I kinda need a strap for this thing.
I've been thinking about, ruminating on, and saving money off and on towards a medium format kit for almost a year. I'd settled on the Hasselblad V system, but was thinking I'd need to start piecing the kit together over a few months while I hunted for just the right parts.
I was looking through my Twitter feed yesterday and saw that a local photographer I follow was selling this kit for a very reasonable price. I went and took a look and made the decision pretty quickly. Like a lot of older cameras (This body was made in 1972 and the back is from 1975.) there's a little maintenance needed before shooting.

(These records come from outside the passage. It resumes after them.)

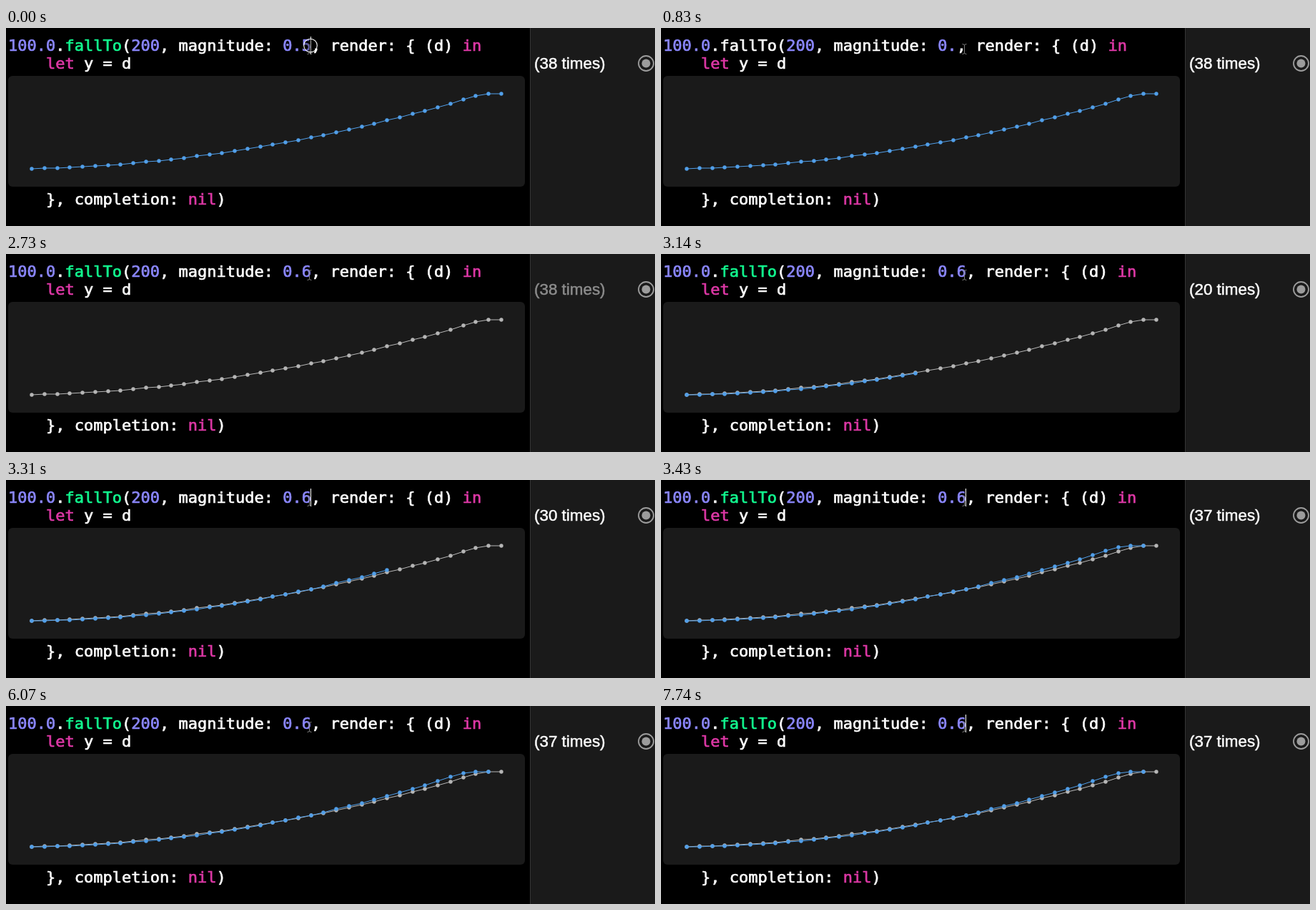
Animation of 908 by 277 pixels, one loop 8 s. Source, as an HTML page:

```html
<!DOCTYPE html>
<html lang="en">
<head>
<meta charset="utf-8">
<title>Playground graph</title>
<style>
  html, body { margin: 0; width: 100%; height: 100%; overflow: hidden; background: #000; }
  svg { display: block; width: 908px; height: 277px; }
  text, tspan { fill: currentColor; stroke: currentColor; }
  text { color: #fff; stroke-width: .7px; white-space: pre; }
  .code { font: 22px "DejaVu Sans Mono", monospace; }
  .num { color: #8b87ff; }
  .key { color: #de38a6; }
  .call { color: #12fa90; }
  #count { font: 22.4px "Liberation Sans", Arial, sans-serif; stroke-width: .5px; }
  #count.stale { color: #8c8c8c; }
</style>
</head>
<body>
<svg viewBox="0 0 908 277">
  <rect x="733" width="175" height="277" fill="#1a1a1a"/>
  <rect x="733" width="1" height="277" fill="#363636"/>
  <rect x="3" y="67" width="723" height="155" rx="6" fill="#1a1a1a"/>

  <g class="code">
    <text x="3" y="32"><tspan class="num">100.0</tspan>.<tspan id="call" class="call">fallTo</tspan>(<tspan class="num">200</tspan>, magnitude: <tspan class="num">0.<tspan id="digit">5</tspan></tspan>, render: { (d) <tspan class="key">in</tspan></text>
    <text x="56" y="57"><tspan class="key">let</tspan> y = d</text>
    <text x="56" y="247">}, completion: <tspan class="key">nil</tspan>)</text>
  </g>

  <g id="before"></g>
  <g id="after"></g>

  <text id="count" x="739" y="57"></text>
  <circle cx="895.5" cy="49.5" r="10.5" fill="none" stroke="#9c9c9c" stroke-width="1.8"/>
  <circle cx="895.5" cy="49.5" r="6" fill="#9c9c9c"/>

  <rect id="caret" y="12" width="1" height="25" fill="#fff"/>
  <path d="M421.5 22.5q3 0 3 2v10q0 2-3 2M427.5 22.5q-3 0-3 2M424.5 34.5q0 2 3 2" fill="none" stroke="#8c8c8c" stroke-width=".9"/>
  <circle id="ring" cx="426" cy="24.5" r="9.3" fill="#000" fill-opacity=".3" stroke="#fff" stroke-width="1.1"/>
</svg>
<script>
const LOOP = 8000, BLUE = '#519fe9', GRAY = '#b6b6b6';
const ERASE = 240, TYPE = 1060, RERUN = 3030;

// Height of the graph after i calls, levelling off at the end value.
const slow = i => Math.min(105, .431 * i + .0709 * i * i);
const fast = i => Math.min(105, .15 * i + .085 * i * i);

const $ = id => document.getElementById(id);
const show = (id, on) => $(id).style.display = on ? '' : 'none';

function plot(id, height, n, color) {
  const pts = Array.from({ length: n }, (_, i) =>
    [Math.round(36 + i * 657 / 37), Math.round(197 - height(i))]);
  $(id).innerHTML = `<polyline fill="none" stroke="${color}" points="${pts.join(' ')}"/>` +
    pts.map(([x, y]) => `<circle cx="${x}" cy="${y}" r="2.7" fill="${color}"/>`).join('');
}

// The rerun refreshes the view every 55 ms, a few calls at a time.
function callsAt(t) {
  if (t < RERUN) return 0;
  const tick = Math.floor((t - RERUN) / 55);
  return Math.min(37, Math.round(13.2 + 3.4 * tick));
}

function caretOn(t) {
  const key = t < ERASE ? 0 : t < TYPE ? ERASE : TYPE;
  return Math.floor(Math.max(0, t - key - 12) / 552) % 2 === 0;
}

let drawn = '';
function draw(now) {
  const t = now % LOOP;
  const erased = t >= ERASE && t < TYPE;
  const stale = t >= 890;
  const calls = callsAt(t);

  show('ring', t < 60);
  show('caret', caretOn(t));
  $('caret').setAttribute('x', erased ? 413 : 426);
  $('digit').textContent = erased ? '' : t < ERASE ? '5' : '6';
  $('call').setAttribute('class', t >= 350 && t < 1180 ? '' : 'call');

  const state = stale + ':' + calls;
  if (state !== drawn) {
    drawn = state;
    plot('before', slow, 38, stale ? GRAY : BLUE);
    plot('after', fast, calls === 37 ? calls : Math.max(0, calls - 1), BLUE);
    $('count').textContent = `(${calls || 38} times)`;
    $('count').setAttribute('class', stale && !calls ? 'stale' : '');
  }
  requestAnimationFrame(draw);
}
draw(0);
</script>
</body>
</html>
```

Luckily these cameras are really solid mechanically and made to be easily maintained. One of the coolest things about the V system is that you can literally take off all the parts and the body at the middle is just a box. That means you can switch between viewfinders, backs and lenses easily and you just need a good solid body to get started. I've got a couple lenses, but will probably sell one of them as I'm hoping to settle on a one lens kit.
There's a light trap repair kit on the way and I'm hoping to put the first roll through it this weekend. So, there should be photos to show off in a few weeks.
I spent some time in the store inspecting these two beautiful cameras. The one on the right is the Hasselblad 500C. The one on the left is a Leica M3.
Thanks to Peter for the Hasselblad overview and tutorial. Need to start saving up...
I just picked up a fantastic new piece of gear this past week. The Olympus OM line was introduced in the early 70's and set the bar for compact 35mm SLRs. It has a large selection of lenses available and this one came with a 28mm f/3.5 and a 50mm f/1.8 thanks to Tim Taylor.
It's about the same size as my NEX 7 and fits into my larger camera bag with my digital rig.
I've got my first roll of Kodak Ektar 100 color film on board and plan to post some images as soon as they're developed.
I just finished shooting a roll on the Yashica TL super that I mentioned a few weeks ago and will post those soon too. I enjoyed shooting film, but that camera was a little unwieldy because of it's size and weight.
The best part is that the cost to get started with a kit like this is close to $100.
I spent time shooting film before, but I never really knew what I was doing. Shooting with a completely manual camera like this makes you think, and it really makes you consider each shot. It's not going to replace digital for me, but it sure is a good exercise.